Sleep better. A regular exercise program combined with sleep hygiene practices can help you sleep better at night. Moderate aerobic activity increases the amount of deep sleep you get, but be aware of how late you work out. Aerobic training causes the body to release chemicals that may keep you awake. Plan your workout to end at least a couple of hours before going to bed to help the endorphin levels even out.
Managing chronic conditions and pain. Low-impact cardio can help reduce and manage chronic back pain and arthritis. It may also help control blood sugar in people with type 2 diabetes and coronary artery disease, according to this study.
Strengthens immune system. Regular physical activity plays a role in keeping you healthy and preventing illness, including respiratory illnesses like COVID-19. Numerous studies have found that working out at a moderate to vigorous intensity for 60 minutes or less optimizes the immune boosting benefits of exercise. However, intense and prolonged workouts can suppress your immune system.
Boosts mood and supports mental health. Working out causes your body to release endorphins, the chemicals that reduce your perception of pain, and create positive feelings. You may notice you feel “euphoric” or at least satisfied after completing a run. That “runner’s high” is often accompanied by a positive outlook and energized feeling. Aerobic exercise has been found to be related to lower anxiety and depression symptoms.
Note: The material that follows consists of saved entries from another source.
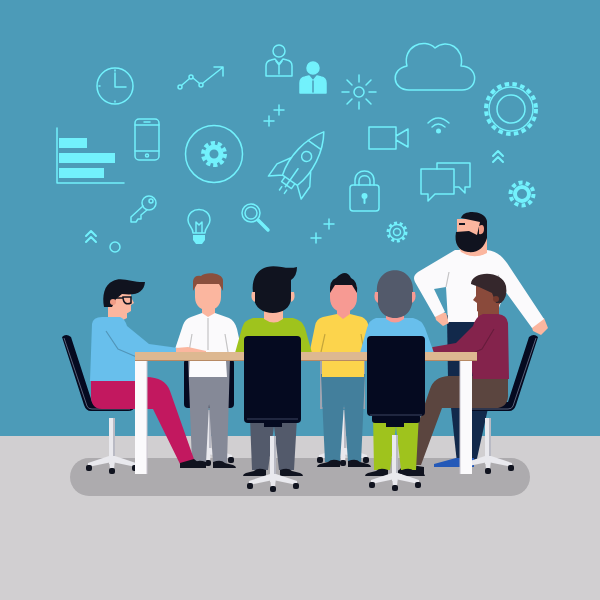
<!DOCTYPE html>
<html lang="en">
<head>
<meta charset="utf-8">
<title>Team meeting</title>
<style>
:root{--wall:#4c9bb8;--floor:#d1cfd1;--shadow:#adabae;--glow:#72f1fc;--ink:#10131f;--chair:#050a20;--skin:#fbb69f;--skin-shade:#f09c86;--pink:#f79a93;--sky:#68bfec;--berry:#c2185f;--lime:#9fc31d;--slate:#535a6b;--wood:#ddb891;--white:#fbfafc;--maroon:#84234c;--brown:#5b453f;--dark-skin:#8a4a3b;--navy:#12294b;--metal:#e9e9ee}
html,body{margin:0;width:600px;height:600px;overflow:hidden}
svg{display:block}
.icons{fill:none;stroke:var(--glow);stroke-width:1.5;stroke-linecap:round;stroke-linejoin:round}
.icons .solid{fill:var(--glow);stroke:none}
.icons .teeth{stroke-linecap:butt}
.ink{fill:var(--ink)}.chair{fill:var(--chair)}.skin{fill:var(--skin)}.skin-shade{fill:var(--skin-shade)}.pink{fill:var(--pink)}.sky{fill:var(--sky)}.berry{fill:var(--berry)}.lime{fill:var(--lime)}.slate{fill:var(--slate)}.wood{fill:var(--wood)}.white{fill:var(--white)}.maroon{fill:var(--maroon)}.brown{fill:var(--brown)}.dark-skin{fill:var(--dark-skin)}.navy{fill:var(--navy)}.metal{fill:var(--metal)}
.fold{fill:none;stroke:#000;stroke-opacity:.22;stroke-width:1.2}
</style>
</head>
<body>
<svg width="600" height="600" viewBox="0 0 600 600" role="img" aria-label="Team meeting around a table under a cloud of business icons">
<defs>
<g id="chair-base">
<rect class="metal" x="-3" y="-52" width="6" height="46"/>
<rect x="1" y="-52" width="2" height="46" fill="#b9bac4"/>
<path class="metal" d="M-3-14 -24-7V-3L0-8 24-3V-7L3-14Z"/>
<path class="metal" d="M-3-12H3L2 0H-2Z"/>
<g class="ink"><rect x="-26" y="-5" width="6" height="6" rx="2"/><rect x="20" y="-5" width="6" height="6" rx="2"/><rect x="-3" y="-2" width="6" height="6" rx="2"/></g>
</g>
<g id="side-chair">
<path class="chair" d="M62 337Q66 333 71 337L92 402H135V406Q134 411 128 411H91Q86 411 84 405Z"/>
<path d="M64 338 87 406Q88 409 92 409H130" fill="none" stroke="#59627a"/>
</g>
<path id="spark" d="M-5 0H5M0-5V5"/>
<path id="chevrons" d="M-5 0 0-5 5 0M-5 6 0 1 5 6" stroke-width="2"/>
<g id="person-badge"><circle cx="0" cy="-11" r="6"/><path d="M-13 14V4Q-13-1-8-2L-4-3 0 2 4-3 8-2Q13-1 13 4V14Z"/></g>
<path id="shoe" class="ink" d="M0 0V-6Q8-9 12-5L20-3Q23-2 23 0Z"/>
</defs>

<rect id="wall" width="600" height="437" fill="var(--wall)"/>
<rect id="floor" y="436" width="600" height="164" fill="var(--floor)"/>
<rect id="floor-shadow" x="70" y="458" width="460" height="38" rx="19" fill="var(--shadow)"/>

<g class="icons">
<g id="clock"><circle cx="115" cy="86" r="18"/><path d="M115 73V87H126M115 70V71M115 101V102M99 86H100"/></g>
<g id="bar-chart"><path d="M57 128V183H124"/><path class="solid" d="M59 138H87V148H59ZM59 153H115V163H59ZM59 168H104V178H59Z"/></g>
<g id="trend"><path d="M182 85 189 79M193 78 199 83M203 83 222 68M214 67H223V76"/><circle cx="180" cy="87" r="2"/><circle cx="191" cy="77" r="2"/><circle cx="201" cy="85" r="2"/></g>
<g id="phone"><rect x="135" y="119" width="24" height="41" rx="4"/><path d="M135 125H159M135 151H159M144 122H150"/><circle cx="147" cy="155.5" r="1.5"/></g>
<g id="gear-disc"><circle cx="214" cy="154" r="28.5"/><circle cx="214" cy="154" r="7" stroke-width="5"/><circle class="teeth" cx="214" cy="154" r="11" stroke-width="4" stroke-dasharray="4.2 2.7"/></g>
<use href="#person-badge" x="279" y="62"/><path d="M276 61 279 65 282 61M279 65V74"/>
<g fill="var(--glow)"><use href="#person-badge" x="313" y="79"/></g><path d="M313 81V92" stroke="var(--wall)"/>
<g id="sun"><circle cx="359" cy="92" r="5"/><path d="M359 75V82M359 102V109M342 92H349M369 92H376M347 80 352 85M366 99 371 104M347 104 352 99M366 85 371 80"/></g>
<path id="cloud" d="M409 90C392 90 390 69 407 66C402 47 424 37 435 48C447 38 465 48 461 66C479 66 479 90 462 90Z"/>
<g id="large-gear"><circle cx="511" cy="109" r="22"/><circle class="teeth" cx="511" cy="109" r="25" stroke-width="4" stroke-dasharray="4.5 3.4"/><circle cx="511" cy="109" r="14"/></g>
<g id="wifi"><path d="M428 123Q438 113 449 123M432 127Q438 121 445 127"/><circle class="solid" cx="438.500" cy="131" r="2.500"/></g>
<path id="camera" d="M369 127H396V149H369ZM396 136 408 129V147L396 140Z"/>
<g id="rocket" transform="translate(302 163) rotate(35)"><path d="M-9 21C-15 2-11-22 0-38C11-22 15 2 9 21ZM-8-22H8M-12 2 -20 15V30L-9 21M12 2 20 15V30L9 21M-6 21V27H6V21M0 7V29"/><circle cx="0" cy="-8" r="5"/><path d="M-3 31V35M3 31V35"/></g>
<g id="lock"><rect x="350" y="185" width="29" height="26" rx="3"/><path d="M355 185V180C355 168 374 168 374 180V185M359 185V181C359 174 370 174 370 181V185"/><circle class="solid" cx="364.500" cy="196" r="3"/><path d="M364.500 197V203" stroke-width="2"/></g>
<g id="speech"><path d="M437 169V163H470V187H465V193L459 187H455"/><path d="M421 169H454V194H435L428 201V194H421Z"/></g>
<g id="small-gear"><circle cx="522" cy="194" r="7" stroke-width="4"/><circle class="teeth" cx="522" cy="194" r="11.500" stroke-width="4" stroke-dasharray="4 3.200"/></g>
<g id="tiny-gear"><circle cx="397" cy="232" r="7.500"/><circle class="teeth" cx="397" cy="232" r="9" stroke-width="3" stroke-dasharray="3 2.600"/><circle cx="397" cy="232" r="3.500"/></g>
<g id="key"><circle cx="149" cy="203" r="7"/><circle cx="151" cy="201" r="2"/><path d="M143 206 131 217V222H136L138 219H141V215L147 210"/></g>
<g id="bulb"><path d="M193 233C193 227 188 226 188 220C188 206 210 206 210 220C210 226 205 227 205 233ZM196 232V222L199 225 202 222V232"/><path class="solid" d="M193 235H205V240L202 244H196L193 240Z"/></g>
<g id="magnifier"><circle cx="251" cy="213" r="9"/><circle cx="251" cy="213" r="6"/><path d="M258 220 268 230" stroke-width="3.500"/></g>
<circle cx="115" cy="247" r="5"/>
<use href="#chevrons" x="91" y="236"/><use href="#chevrons" x="498" y="156"/>
<use href="#spark" x="269" y="121"/><use href="#spark" x="279" y="110"/><use href="#spark" x="316" y="238"/><use href="#spark" x="329" y="224"/>
</g>

<g id="standing-man">
<path class="navy" d="M447 315H492V390L476 463H457L448 380Z"/>
<path d="M434 467V464L456 458H474V467Z" fill="#2459b8"/>
<path class="skin" d="M434 312 446 313 449 323 443 326 436 320ZM530 321 544 318 548 328 541 335 533 331Z"/>
<path class="white" d="M455 250H487C496 251 502 256 507 263L544 319 532 328 505 291 494 322H448L446 287 434 289 445 312 435 317 415 282Q412 276 418 272Z"/>
<path class="fold" d="M446 287 449 272M505 291 498 275"/>
<path class="skin" d="M457 219H482V238H487V253Q474 260 461 252L457 244Z"/>
<path class="ink" d="M461 218C463 209 485 210 487 221V238C484 248 478 253 468 252C458 251 454 243 456 232L469 231 477 235 480 222Z"/>
<path class="skin-shade" d="M479 226Q484 223 484 229T479 234Z"/>
<path class="ink" d="M459 223H465V225H459Z"/>
</g>

<g id="man-white-shirt">
<rect class="chair" x="184" y="359" width="50" height="49" rx="4"/>
<use href="#chair-base" x="208" y="462"/>
<path d="M188 358H230L227 463H213L209 404 206 463H192Z" fill="#858997"/>
<use href="#shoe" x="213" y="468"/><use href="#shoe" transform="translate(206 468) scale(-1 1)"/>
<path class="skin" d="M202 302H215V318L208 323 202 318Z"/>
<path class="white" d="M202 313 208 317 215 313 229 318Q235 321 237 329L242 352H230L226 361 227 377H189L190 352H174L183 325Q185 319 191 317Z"/>
<path class="fold" d="M192 334 189 352M225 334 228 352M208 318V350"/>
<path class="skin" d="M195 283Q208 276 221 283V297C221 315 195 315 195 297Z"/>
<path d="M193 291V281Q194 275 201 276C206 271 224 273 223 281V291L219 284H197Z" fill="#8a4f3d"/>
</g>

<g id="man-yellow-shirt">
<path d="M321 361V408H364V361" fill="none" stroke="#9fa4b1" stroke-width="2"/>
<use href="#chair-base" x="343" y="462"/>
<path d="M321 374H365L361 462H348L344 404 340 462H325Z" fill="#437f9c"/>
<use href="#shoe" x="348" y="467"/><use href="#shoe" transform="translate(340 467) scale(-1 1)"/>
<path class="pink" d="M337 302H350V318L343 323 337 318Z"/>
<path d="M337 314 343 319 350 314 362 317Q367 319 369 327L374 352H364V377H322V355H309L315 326Q316 319 323 317Z" fill="#fcd44c"/>
<path class="fold" d="M325 334 321 352M361 334 364 352"/>
<path class="pink" d="M330 286Q343 275 357 286V298C357 317 330 317 330 298Z"/>
<path class="ink" d="M330 293Q329 280 336 278Q346 268 351 278Q358 281 357 293L352 285H335Z"/>
</g>

<g id="man-left">
<use href="#side-chair"/>
<use href="#chair-base" x="112" y="470"/>
<path class="berry" d="M91 377H146Q165 377 170 391L195 462 181 466 153 409H102Q90 409 91 393Z"/>
<path class="ink" d="M180 468V463L194 459 199 463 206 465V468Z"/>
<path class="skin" d="M108 300H127V318L117 323 108 318Z"/>
<path class="sky" d="M92 324Q93 317 102 317H120Q125 319 127 326L149 344 178 348V357H142V381H90Z"/>
<path class="fold" d="M106 331 118 349 139 358"/>
<path class="skin" d="M176 348 188 347 206 351V354H176Z"/>
<path class="skin" d="M109 288H131V297L134 303 131 305V311Q124 317 114 312L107 304Z"/>
<path class="ink" d="M104 307C102 296 104 285 113 281C121 276 134 283 145 282C144 292 137 296 122 294L116 299 112 307Z"/>
<circle class="skin-shade" cx="113" cy="302" r="3"/>
<path d="M113 298H123M123 297H131V303Q124 306 123 298Z" fill="none" stroke="var(--ink)" stroke-width="1.500"/>
</g>

<g id="man-right">
<use href="#side-chair" transform="matrix(-1 0 0 1 600 0)"/>
<use href="#chair-base" x="488" y="470"/>
<path class="brown" d="M508 376H448Q434 377 430 389L404 465H421L442 408H498Q509 406 508 393Z"/>
<path class="ink" d="M424 474V467L405 464 399 470 392 474Z"/>
<path class="dark-skin" d="M478 300H499V318L488 324 478 318Z"/>
<path class="maroon" d="M508 323Q507 315 498 314H483Q476 316 473 326L456 343 433 347V357H470L473 379H509Z"/>
<path class="fold" d="M494 329 482 349 462 358"/>
<path class="dark-skin" d="M433 347 424 350V357H433Z"/>
<path class="dark-skin" d="M476 286H499L503 299 495 311Q484 317 477 311V303L473 300 476 296Z"/>
<path d="M471 284C471 271 502 269 506 286Q508 297 501 303H496L492 293 479 287Z" fill="#35272c"/>
<circle cx="496" cy="299" r="3" fill="#74392d"/>
</g>

<g id="front-shoulders">
<path class="lime" d="M253 318H293Q302 320 305 328L312 353H235L242 328Q244 320 253 318Z"/>
<path class="sky" d="M376 318H413Q422 320 425 328L434 353H360L367 328Q369 320 376 318Z"/>
</g>

<g id="table">
<rect class="white" x="135" y="360" width="12" height="114"/>
<rect class="white" x="460" y="360" width="12" height="114"/>
<path d="M147 361V474M460 361V474" stroke="#c8c3cd"/>
<rect class="wood" x="135" y="352" width="342" height="9"/>
<path d="M135 360.500H477" stroke="#b78963"/>
</g>

<g id="front-man-green">
<path class="skin" d="M264 304H283V319Q274 326 264 319Z"/>
<path class="ink" d="M254 298C250 283 255 270 267 267C277 264 286 270 297 267Q297 276 291 280V298C291 318 255 318 254 298Z"/>
<path class="skin" d="M252 292H255V302Q250 300 252 292ZM291 292H294Q296 300 291 302Z"/>
<path class="slate" d="M250 418H297L294 470H279L274 426 268 470H252Z"/>
<use href="#shoe" x="280" y="476"/><use href="#shoe" transform="translate(266 476) scale(-1 1)"/>
<rect class="chair" x="244" y="336" width="57" height="87" rx="4"/>
<path d="M247 419H298" stroke="#3c4560"/>
<use href="#chair-base" x="273" y="488"/><rect class="chair" x="264" y="421" width="18" height="6"/>
</g>

<g id="front-man-blue">
<path class="pink" d="M386 305H404V319Q395 326 386 319Z"/>
<path class="slate" d="M377 292C375 263 415 263 413 292C414 309 407 318 395 318S376 309 377 292Z"/>
<path class="pink" d="M375 292H378V303Q373 300 375 292ZM412 292H415Q417 300 412 303Z"/>
<path class="lime" d="M373 414H419L416 470H401L396 426 390 470H374Z"/>
<use href="#shoe" x="402" y="476"/><use href="#shoe" transform="translate(388 476) scale(-1 1)"/>
<rect class="chair" x="367" y="336" width="58" height="80" rx="4"/>
<rect class="chair" x="372" y="414" width="48" height="9" rx="3"/>
<path d="M370 415H422" stroke="#3c4560"/>
<use href="#chair-base" x="395" y="487"/><rect class="chair" x="386" y="421" width="18" height="6"/>
</g>
</svg>
</body>
</html>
Improves balance and mobility. Regular aerobic activity will help you maintain mobility, balance, and flexibility as you grow older, reducing the risk of falls and injuries from falls in older adults.
Set goals. Whether you’ve been running for years or are just getting started, you want to have a goal in mind. It might be to lose 20 pounds, prepare for a marathon, or lower your 10k time by 5 minutes. Goals help you gauge your progress, stay motivated, and celebrate small wins.
Create a balanced routine. If you’re just starting out, don’t go overboard with 300 minutes of exercise each week. Work up to 300 minutes if that’s your goal, but start with 30 minutes a day, as mentioned above. Spread your workouts throughout the week, and don’t sweat it if you miss one. Do a combination of moderate and vigorous activities, like walking and running or a leisurely bike ride and spinning.
Mix it up. Add different activities to keep boredom at bay. Cross-training options like cycling or bodyweight workouts can add interest to your walk-run schedule. Strength training twice a week will make sure you’re working all your major muscle groups.
Build activity into your daily routine. Being stuck in an office (whether at home or in the workplace) is a fine excuse to get up and take a walk to the coffee machine. Extend that walk to a stroll around the office, up and down your apartment building stairs, or around the block. Plan to watch your favorite TV show while on the treadmill or stationary bike.
WHOOP measures your heart rate and quantifies the strain your body takes on each day. Each morning, our recovery metric tells you how prepared your body is to take on strain that day, using heart rate variability, respiratory rate, sleep, and resting heart rate.
When you track your workouts with the app’s Strain Coach, you can see which heart rate zone you’re training at in real time. You’ll know if you need to turn up the effort or hold back to get into your aerobic heart rate zone.